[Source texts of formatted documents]
● ● ● ●

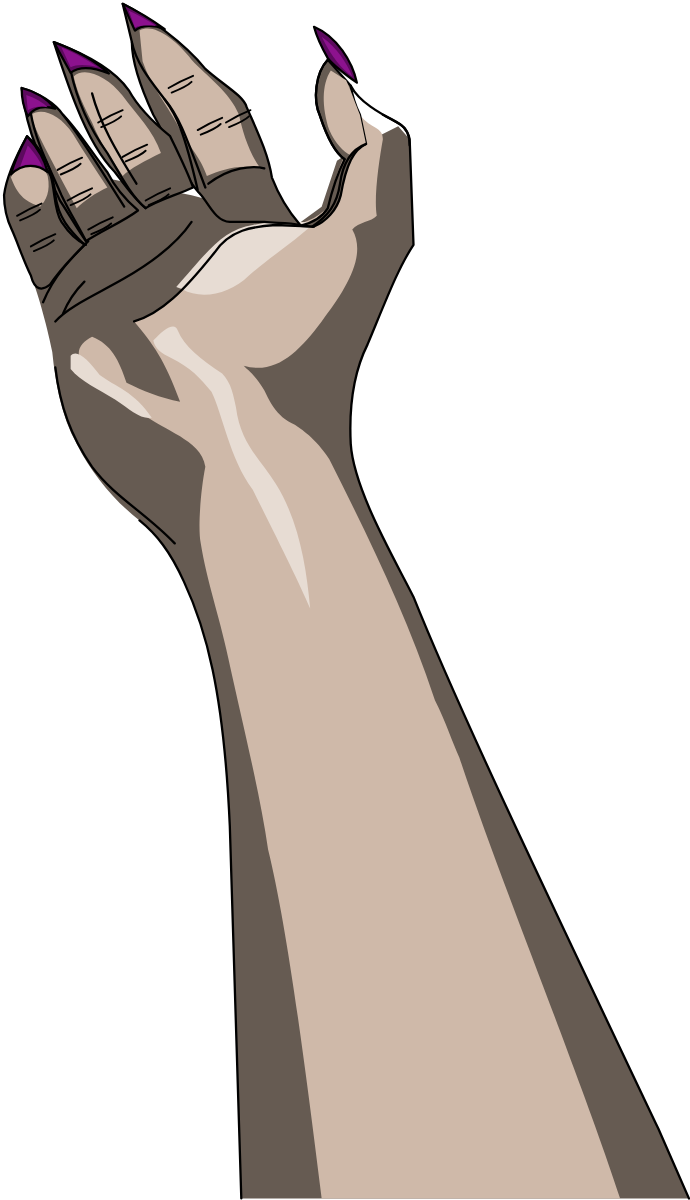
<!DOCTYPE html>
<html lang="en">
<head>
<meta charset="utf-8">
<title>Clawed Hand</title>
<link href="https://fonts.googleapis.com/css2?family=Inter&display=swap" rel="stylesheet">
<style>
:root{
  --paper:#ffffff;
  --skin-shadow:#665b52;
  --skin-light:#cfb9a9;
  --skin-glow:#e7dcd3;
  --claw-deep:#5c0a5e;
  --claw-bright:#8c128e;
  --ink:#000000;
}
html,body{margin:0;padding:0;width:690px;height:1200px;overflow:hidden;background:var(--paper);font-family:"Inter",sans-serif}
svg{display:block}
.shadow{fill:var(--skin-shadow)}
.light{fill:var(--skin-light)}
.glow{fill:var(--skin-glow)}
.outline{fill:none;stroke:var(--ink);stroke-width:3;stroke-linecap:round;stroke-linejoin:round}
.crease{fill:none;stroke:var(--ink);stroke-width:2.5;stroke-linecap:round}
.finger{fill:var(--skin-shadow);stroke:var(--ink);stroke-width:3;stroke-linejoin:round}
.claw{fill:var(--claw-deep);stroke:var(--ink);stroke-width:3;stroke-linejoin:round}
.claw-shine{fill:var(--claw-bright)}
</style>
</head>
<body>
<svg width="690" height="1200" viewBox="0 0 901 1568" role="img" aria-label="Raised clawed hand with purple nails">
  <defs>
    <path id="knuckle-mark" d="M0,0 c10,-6 22,-12 32,-16 M4,6 c10,-4 20,-8 26,-14"/>
  </defs>

  <g id="forearm">
    <path class="shadow" d="M315,1566 L300,1080 C292,900 268,820 240,760 C222,720 204,698 182,680 C150,655 120,620 100,580 C80,545 72,500 68,460 C60,420 48,380 40,360 C30,340 22,315 15,300 L5,260 L25,210 L250,255 L390,292 L420,270 L440,210 L470,190 L520,165 L535,182 L540,320 C520,350 505,390 480,450 C465,480 455,520 458,580 C462,640 515,730 540,780 C600,930 720,1180 860,1475 L900,1566 Z"/>
    <path class="light" d="M420,1566 L810,1566 C790,1505 768,1445 740,1370 C700,1262 640,1110 600,990 C590,968 583,945 568,915 C530,800 480,700 430,600 C412,572 392,560 385,555 C360,545 350,520 345,510 C335,492 322,482 318,478 C360,490 390,460 420,420 C450,380 480,335 460,300 C468,290 485,290 492,282 C488,258 495,210 500,182 C500,165 485,170 470,150 L460,125 C455,110 440,95 428,78 C415,95 410,130 418,150 C428,180 438,200 448,207 C438,230 432,255 428,270 C410,290 380,300 350,292 C320,295 300,300 280,330 C240,380 210,410 175,420 C200,450 215,470 235,525 C210,520 185,510 165,500 C155,470 145,450 120,440 C105,448 95,460 110,480 C125,490 140,500 160,520 C180,540 200,550 235,570 C250,580 265,590 268,610 C262,640 258,690 262,710 C270,760 285,800 298,860 C320,960 340,1040 350,1110 C372,1200 392,1340 420,1566 Z"/>
    <path class="glow" d="M230,375 C270,330 290,300 330,294 C370,285 400,292 412,290 C385,315 350,338 325,360 C300,385 262,392 238,378 Z"/>
    <path class="glow" d="M200,445 C214,430 228,420 232,432 C240,452 262,470 290,488 C302,500 305,518 308,532 C314,580 340,600 360,632 C390,680 400,740 405,795 C390,760 360,700 330,640 C300,600 290,540 276,512 C262,494 248,480 224,468 C210,462 202,455 200,445 Z"/>
    <path class="glow" d="M92,465 C100,455 115,470 130,490 C150,505 176,512 198,546 C182,548 170,535 150,522 C128,508 105,498 92,482 Z"/>
    <path class="outline" d="M315,1566 L300,1080 C292,900 268,820 240,760 C222,720 204,698 182,680"/>
    <path class="outline" d="M228,710 C190,670 150,650 120,610 C92,570 78,530 72,480"/>
    <path class="outline" d="M900,1566 L860,1475 C720,1180 600,930 540,780 C515,730 462,640 458,580 C455,520 465,480 480,450 C505,390 520,350 540,320 L535,182 C532,165 520,160 500,150"/>
    <path class="outline" d="M175,420 C210,410 240,380 280,330 C300,300 330,296 360,294 L410,296"/>
    <path class="outline" d="M72,420 C90,400 125,385 160,365 C195,345 230,320 250,290"/>
    <path class="outline" d="M56,395 C70,360 95,335 115,315"/>
    <path class="outline" d="M82,410 C90,390 100,378 110,368"/>
  </g>

  <g id="thumb">
    <path class="finger" d="M428,78 C412,95 408,130 418,152 C428,182 438,200 450,208 C438,232 432,255 428,272 C420,285 405,292 392,295 L410,296 C425,290 440,275 445,255 C452,215 462,195 478,188 L470,150 C465,140 460,125 458,112 Z"/>
    <path class="light" d="M432,92 C420,110 420,140 430,170 C438,188 448,198 458,203 C470,190 478,188 478,188 L470,150 C465,138 458,118 452,105 Z"/>
    <path class="outline" d="M428,78 C412,95 408,130 418,152 C428,182 438,200 450,208"/>
    <path class="outline" d="M478,188 C460,195 448,210 444,240 C440,268 428,282 408,296"/>
    <path class="outline" d="M458,112 C470,135 500,150 522,162 C532,168 535,178 535,190"/>
    <path class="claw" d="M410,35 C440,48 460,80 466,108 C452,98 436,86 428,76 C420,62 414,50 410,35 Z"/>
    <path class="claw-shine" d="M420,48 C440,62 454,84 460,100 C446,90 434,76 420,48 Z"/>
  </g>

  <g id="index-finger">
    <path class="finger" d="M160,5 C190,20 240,55 268,90 C290,110 318,125 322,140 C335,170 350,200 355,232 C365,258 380,280 392,294 C375,290 360,292 345,290 L300,290 C280,290 270,260 258,250 C240,230 220,185 200,150 C186,120 172,85 172,55 Z"/>
    <path class="light" d="M182,40 C200,30 228,50 250,78 C270,100 300,120 312,150 C316,170 325,200 340,220 C310,214 290,222 270,230 C262,205 245,190 230,160 C218,138 196,110 186,80 Z"/>
    <path class="outline" d="M172,55 C178,85 200,110 215,130 C230,150 240,170 258,248"/>
    <path class="outline" d="M215,130 C232,150 240,170 268,245 M272,240 C300,218 330,216 345,220"/>
    <use href="#knuckle-mark" class="crease" x="220" y="115"/>
    <use href="#knuckle-mark" class="crease" x="258" y="170"/>
    <use href="#knuckle-mark" class="crease" x="295" y="160"/>
    <path class="claw" d="M160,5 C180,15 198,26 215,38 C200,32 185,32 176,40 Z"/>
    <path class="claw-shine" d="M168,14 C182,20 195,28 204,34 C192,33 182,33 176,36 Z"/>
  </g>

  <g id="middle-finger">
    <path class="finger" d="M70,55 C110,70 150,92 168,118 C180,140 200,160 222,178 C235,205 245,225 252,245 C230,255 205,262 190,272 C175,260 165,245 150,225 C130,205 112,170 100,140 C92,120 82,92 70,55 Z"/>
    <path class="light" d="M96,100 C110,86 140,100 160,125 C178,150 200,170 210,200 C190,210 170,220 160,230 C148,210 132,190 120,160 C110,140 100,120 96,100 Z"/>
    <path class="outline" d="M92,92 C100,130 115,165 140,200 C155,225 170,255 190,272 M120,122 C130,160 150,195 178,240"/>
    <use href="#knuckle-mark" class="crease" x="128" y="160"/>
    <use href="#knuckle-mark" class="crease" x="160" y="205"/>
    <use href="#knuckle-mark" class="crease" x="190" y="262"/>
    <path class="claw" d="M70,55 C100,66 125,80 142,96 C122,88 104,86 92,95 Z"/>
    <path class="claw-shine" d="M80,62 C100,70 116,80 128,88 C112,84 100,84 92,88 Z"/>
  </g>

  <g id="ring-finger">
    <path class="finger" d="M28,115 C48,120 72,135 82,150 C102,170 120,200 140,225 C150,245 165,262 180,275 C160,290 135,300 112,315 C100,298 90,280 78,262 C68,240 55,215 48,195 C40,175 32,150 28,115 Z"/>
    <path class="light" d="M40,150 C55,140 78,150 95,175 C110,200 125,222 140,245 C125,252 110,262 100,272 C88,250 75,225 62,200 C52,180 44,165 40,150 Z"/>
    <path class="outline" d="M40,148 C46,185 65,220 80,255 C92,280 105,300 112,315 M82,150 C110,185 130,220 162,270"/>
    <use href="#knuckle-mark" class="crease" x="75" y="222"/>
    <use href="#knuckle-mark" class="crease" x="88" y="262"/>
    <use href="#knuckle-mark" class="crease" x="115" y="300"/>
    <path class="claw" d="M28,115 C48,120 62,130 72,142 C58,138 44,140 36,152 C30,140 28,128 28,115 Z"/>
    <path class="claw-shine" d="M34,124 C46,128 56,134 62,140 C52,138 42,140 36,144 Z"/>
  </g>

  <g id="little-finger">
    <path class="finger" d="M35,178 C55,195 70,225 72,255 C76,285 90,300 110,320 C95,335 78,352 65,372 C55,380 45,380 40,360 C30,340 22,315 15,300 C8,285 5,270 5,255 C8,230 20,205 35,178 Z"/>
    <path class="light" d="M14,232 C24,205 52,205 62,230 C66,250 60,262 52,270 C40,265 25,262 14,232 Z"/>
    <path class="outline" d="M14,225 C25,205 55,205 66,230 C72,250 70,275 80,290 C90,305 100,315 112,320"/>
    <use href="#knuckle-mark" class="crease" x="22" y="282"/>
    <use href="#knuckle-mark" class="crease" x="40" y="322"/>
    <path class="claw" d="M35,178 C48,192 58,208 62,225 C50,215 30,212 14,228 C18,212 26,195 35,178 Z"/>
    <path class="claw-shine" d="M36,190 C45,200 52,210 55,218 C46,214 34,214 26,218 Z"/>
  </g>
</svg>
</body>
</html>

● ● ● ●

**Work task:** Copy out every line from the data above in which the word "body" occurs.

**Output below:**
html,body{margin:0;padding:0;width:690px;height:1200px;overflow:hidden;background:var(--paper);font-family:"Inter",sans-serif}
<body>
</body>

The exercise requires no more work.